▶ _Aim of the task_
Return every line of the records below verbatim, with no pictures in the copy.

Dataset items
- - - - -

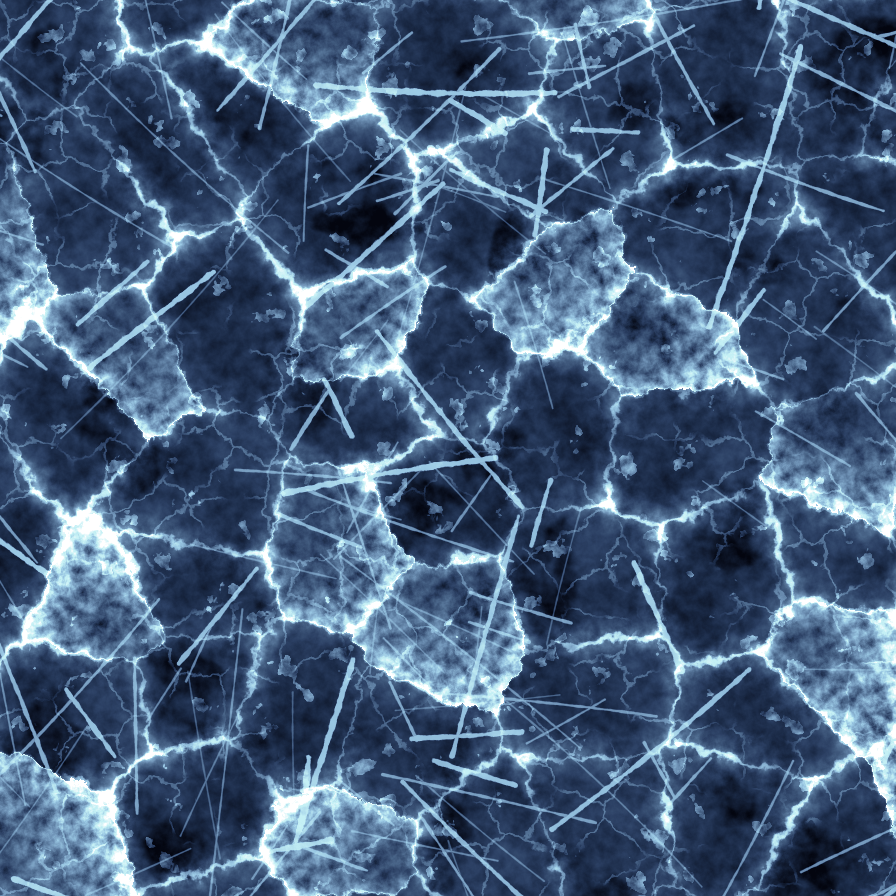
Write a WebGL 1 fragment shader that draws this texture.

```glsl
precision highp float;
uniform vec2 u_resolution;

#define CELLS 7.0
#define WEB_CELLS 16.0
#define NEEDLES 168
#define BUNDLE 3.0
#define JITTER 0.86
#define FILLED 0.17
#define GLOW 0.36
#define ROUGHNESS 0.008

const vec3 BLACK = vec3(0.01, 0.02, 0.06);
const vec3 NAVY = vec3(0.10, 0.16, 0.27);
const vec3 INDIGO = vec3(0.17, 0.25, 0.39);
const vec3 STEEL = vec3(0.29, 0.40, 0.54);
const vec3 SKY = vec3(0.44, 0.58, 0.72);
const vec3 ICE = vec3(0.60, 0.78, 0.89);
const vec3 FROST = vec3(0.77, 0.94, 0.96);

vec3 hash3(vec2 p) {
  vec3 q = fract(p.xyx * vec3(0.1031, 0.1030, 0.0973));
  q += dot(q, q.yxz + 33.33);
  return fract((q.xxy + q.yzz) * q.zyx);
}

// Layered, mutually bent sines; roughly -1 to 1
float mottle(vec2 p) {
  float sum = 0.0, amp = 0.55;
  for (int i = 0; i < 5; i++) {
    sum += amp * sin(p.x + 1.3 * sin(p.y * 0.7)) * sin(p.y + 1.3 * sin(p.x * 0.6));
    p = mat2(1.5, 1.2, -1.2, 1.5) * p + 3.7;
    amp *= 0.56;
  }
  return sum;
}

vec2 site(vec2 cell) {
  return 0.5 + JITTER * (hash3(cell + 40.0).xy - 0.5);
}

// x: nearest wall, y: second nearest wall, z: cell id
vec3 cellWalls(vec2 p, out vec2 toSite) {
  vec2 base = floor(p), f = fract(p), home = base;
  float nearest = 9.0;
  for (int j = -1; j <= 1; j++)
  for (int i = -1; i <= 1; i++) {
    vec2 g = vec2(float(i), float(j));
    vec2 r = g + site(base + g) - f;
    float d = dot(r, r);
    if (d < nearest) { nearest = d; toSite = r; home = base + g; }
  }
  float first = 9.0, second = 9.0;
  for (int j = -2; j <= 2; j++)
  for (int i = -2; i <= 2; i++) {
    vec2 g = vec2(float(i), float(j));
    vec2 r = g + site(base + g) - f;
    vec2 gap = r - toSite;
    if (dot(gap, gap) > 0.0001) {
      float d = dot(0.5 * (toSite + r), normalize(gap));
      second = min(second, max(first, d));
      first = min(first, d);
    }
  }
  return vec3(first, second, hash3(home + 91.0).z);
}

// Straight or slightly bent fibres, scattered in loose bundles
float needles(vec2 p, float rough, float px) {
  float light = 0.0;
  for (int i = 0; i < NEEDLES; i++) {
    float n = float(i);
    vec3 group = hash3(vec2(floor(n / BUNDLE), 17.0));
    vec3 own = hash3(vec2(n, 53.0));
    vec3 form = hash3(vec2(n, 131.0));
    vec2 q = p - (group.xy * 1.2 - 0.1) - 0.2 * (own.xy - 0.5);
    float angle = 3.1416 * group.z + 0.7 * (own.z - 0.5);
    float c = cos(angle), s = sin(angle);
    q = vec2(c * q.x + s * q.y, c * q.y - s * q.x);
    q.y += (form.z - 0.5) * 0.5 * q.x * q.x;
    float halfLength = mix(0.035, 0.19, form.x * form.x);
    float halfWidth = mix(0.0006, 0.0030, form.y * form.y) * (1.0 + 0.6 * rough);
    float d = length(vec2(max(abs(q.x) - halfLength, 0.0), q.y)) - halfWidth;
    float mask = 1.0 - smoothstep(-0.5 * px, px, d);
    light = max(light, mask * mix(0.28, 0.75, form.y));
  }
  return light;
}

float ramp(float a, float b, float v) { return clamp((v - a) / (b - a), 0.0, 1.0); }

vec3 palette(float v) {
  vec3 c = mix(BLACK, NAVY, ramp(0.02, 0.16, v));
  c = mix(c, INDIGO, ramp(0.16, 0.25, v));
  c = mix(c, STEEL, ramp(0.25, 0.40, v));
  c = mix(c, SKY, ramp(0.40, 0.58, v));
  c = mix(c, ICE, ramp(0.58, 0.78, v));
  c = mix(c, FROST, ramp(0.78, 0.94, v));
  return mix(c, vec3(1.0), ramp(0.98, 1.2, v));
}

void main() {
  float px = 1.0 / u_resolution.y;
  vec2 p = gl_FragCoord.xy * px;
  float cloud = mottle(p * 24.0 + 5.0);
  float grain = mottle(p * 140.0);
  float patches = mottle(p * 17.0 + 60.0);
  vec2 warped = p + ROUGHNESS * vec2(mottle(p * 90.0 + 20.0), mottle(p * 90.0 + 70.0));

  vec2 toSite, toWebSite;
  vec3 cell = cellWalls(warped * CELLS, toSite);
  vec3 web = cellWalls(warped * WEB_CELLS + 30.0, toWebSite);

  // Dark mottled ground with near-black hollows
  float v = 0.185 + 0.08 * cloud + 0.055 * grain;
  v -= 0.12 * smoothstep(0.25, 0.6, patches);

  // Frosted cells, brighter toward one side
  float turn = cell.z * 230.0;
  float side = dot(toSite, vec2(cos(turn), sin(turn)));
  float frost = 0.22 + 0.45 * side + 0.22 * exp(-cell.x * 9.0);
  v += step(1.0 - FILLED, cell.z) * max(frost, 0.04) * (1.0 + 0.8 * grain);

  // Fine web, main walls with halo, and bright junctions
  float webLine = 1.0 - smoothstep(0.008, 0.012 + 1.5 * px * WEB_CELLS, web.x);
  v += 0.22 * webLine * smoothstep(-0.25, 0.3, cloud);
  float strength = clamp(0.55 + 1.1 * mottle(p * 20.0 + 11.0), 0.2, 1.0);
  float wallWidth = 0.024 * strength * (1.0 + 0.7 * grain);
  float wall = 1.0 - smoothstep(wallWidth * 0.4, wallWidth + 1.5 * px * CELLS, cell.x);
  v += GLOW * strength * exp(-cell.x / 0.075) * (1.0 + 0.5 * grain);
  v += 0.42 * wall * (0.4 + 0.6 * strength);
  v += 0.75 * strength * exp(-cell.y / 0.055);

  // Scattered flakes, then needles on top
  v += 0.25 * smoothstep(0.55, 0.62, mottle(p * 55.0 + 33.0)) * (1.0 + grain);
  v += needles(p, grain, px) * max(1.0 - v, 0.1);

  gl_FragColor = vec4(palette(v), 1.0);
}
```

- - - - -

▶ _Exercise solution_
Write a WebGL 1 fragment shader that draws this texture.

```glsl
precision highp float;
uniform vec2 u_resolution;

#define CELLS 7.0
#define WEB_CELLS 16.0
#define NEEDLES 168
#define BUNDLE 3.0
#define JITTER 0.86
#define FILLED 0.17
#define GLOW 0.36
#define ROUGHNESS 0.008

const vec3 BLACK = vec3(0.01, 0.02, 0.06);
const vec3 NAVY = vec3(0.10, 0.16, 0.27);
const vec3 INDIGO = vec3(0.17, 0.25, 0.39);
const vec3 STEEL = vec3(0.29, 0.40, 0.54);
const vec3 SKY = vec3(0.44, 0.58, 0.72);
const vec3 ICE = vec3(0.60, 0.78, 0.89);
const vec3 FROST = vec3(0.77, 0.94, 0.96);

vec3 hash3(vec2 p) {
  vec3 q = fract(p.xyx * vec3(0.1031, 0.1030, 0.0973));
  q += dot(q, q.yxz + 33.33);
  return fract((q.xxy + q.yzz) * q.zyx);
}

// Layered, mutually bent sines; roughly -1 to 1
float mottle(vec2 p) {
  float sum = 0.0, amp = 0.55;
  for (int i = 0; i < 5; i++) {
    sum += amp * sin(p.x + 1.3 * sin(p.y * 0.7)) * sin(p.y + 1.3 * sin(p.x * 0.6));
    p = mat2(1.5, 1.2, -1.2, 1.5) * p + 3.7;
    amp *= 0.56;
  }
  return sum;
}

vec2 site(vec2 cell) {
  return 0.5 + JITTER * (hash3(cell + 40.0).xy - 0.5);
}

// x: nearest wall, y: second nearest wall, z: cell id
vec3 cellWalls(vec2 p, out vec2 toSite) {
  vec2 base = floor(p), f = fract(p), home = base;
  float nearest = 9.0;
  for (int j = -1; j <= 1; j++)
  for (int i = -1; i <= 1; i++) {
    vec2 g = vec2(float(i), float(j));
    vec2 r = g + site(base + g) - f;
    float d = dot(r, r);
    if (d < nearest) { nearest = d; toSite = r; home = base + g; }
  }
  float first = 9.0, second = 9.0;
  for (int j = -2; j <= 2; j++)
  for (int i = -2; i <= 2; i++) {
    vec2 g = vec2(float(i), float(j));
    vec2 r = g + site(base + g) - f;
    vec2 gap = r - toSite;
    if (dot(gap, gap) > 0.0001) {
      float d = dot(0.5 * (toSite + r), normalize(gap));
      second = min(second, max(first, d));
      first = min(first, d);
    }
  }
  return vec3(first, second, hash3(home + 91.0).z);
}

// Straight or slightly bent fibres, scattered in loose bundles
float needles(vec2 p, float rough, float px) {
  float light = 0.0;
  for (int i = 0; i < NEEDLES; i++) {
    float n = float(i);
    vec3 group = hash3(vec2(floor(n / BUNDLE), 17.0));
    vec3 own = hash3(vec2(n, 53.0));
    vec3 form = hash3(vec2(n, 131.0));
    vec2 q = p - (group.xy * 1.2 - 0.1) - 0.2 * (own.xy - 0.5);
    float angle = 3.1416 * group.z + 0.7 * (own.z - 0.5);
    float c = cos(angle), s = sin(angle);
    q = vec2(c * q.x + s * q.y, c * q.y - s * q.x);
    q.y += (form.z - 0.5) * 0.5 * q.x * q.x;
    float halfLength = mix(0.035, 0.19, form.x * form.x);
    float halfWidth = mix(0.0006, 0.0030, form.y * form.y) * (1.0 + 0.6 * rough);
    float d = length(vec2(max(abs(q.x) - halfLength, 0.0), q.y)) - halfWidth;
    float mask = 1.0 - smoothstep(-0.5 * px, px, d);
    light = max(light, mask * mix(0.28, 0.75, form.y));
  }
  return light;
}

float ramp(float a, float b, float v) { return clamp((v - a) / (b - a), 0.0, 1.0); }

vec3 palette(float v) {
  vec3 c = mix(BLACK, NAVY, ramp(0.02, 0.16, v));
  c = mix(c, INDIGO, ramp(0.16, 0.25, v));
  c = mix(c, STEEL, ramp(0.25, 0.40, v));
  c = mix(c, SKY, ramp(0.40, 0.58, v));
  c = mix(c, ICE, ramp(0.58, 0.78, v));
  c = mix(c, FROST, ramp(0.78, 0.94, v));
  return mix(c, vec3(1.0), ramp(0.98, 1.2, v));
}

void main() {
  float px = 1.0 / u_resolution.y;
  vec2 p = gl_FragCoord.xy * px;
  float cloud = mottle(p * 24.0 + 5.0);
  float grain = mottle(p * 140.0);
  float patches = mottle(p * 17.0 + 60.0);
  vec2 warped = p + ROUGHNESS * vec2(mottle(p * 90.0 + 20.0), mottle(p * 90.0 + 70.0));

  vec2 toSite, toWebSite;
  vec3 cell = cellWalls(warped * CELLS, toSite);
  vec3 web = cellWalls(warped * WEB_CELLS + 30.0, toWebSite);

  // Dark mottled ground with near-black hollows
  float v = 0.185 + 0.08 * cloud + 0.055 * grain;
  v -= 0.12 * smoothstep(0.25, 0.6, patches);

  // Frosted cells, brighter toward one side
  float turn = cell.z * 230.0;
  float side = dot(toSite, vec2(cos(turn), sin(turn)));
  float frost = 0.22 + 0.45 * side + 0.22 * exp(-cell.x * 9.0);
  v += step(1.0 - FILLED, cell.z) * max(frost, 0.04) * (1.0 + 0.8 * grain);

  // Fine web, main walls with halo, and bright junctions
  float webLine = 1.0 - smoothstep(0.008, 0.012 + 1.5 * px * WEB_CELLS, web.x);
  v += 0.22 * webLine * smoothstep(-0.25, 0.3, cloud);
  float strength = clamp(0.55 + 1.1 * mottle(p * 20.0 + 11.0), 0.2, 1.0);
  float wallWidth = 0.024 * strength * (1.0 + 0.7 * grain);
  float wall = 1.0 - smoothstep(wallWidth * 0.4, wallWidth + 1.5 * px * CELLS, cell.x);
  v += GLOW * strength * exp(-cell.x / 0.075) * (1.0 + 0.5 * grain);
  v += 0.42 * wall * (0.4 + 0.6 * strength);
  v += 0.75 * strength * exp(-cell.y / 0.055);

  // Scattered flakes, then needles on top
  v += 0.25 * smoothstep(0.55, 0.62, mottle(p * 55.0 + 33.0)) * (1.0 + grain);
  v += needles(p, grain, px) * max(1.0 - v, 0.1);

  gl_FragColor = vec4(palette(v), 1.0);
}
```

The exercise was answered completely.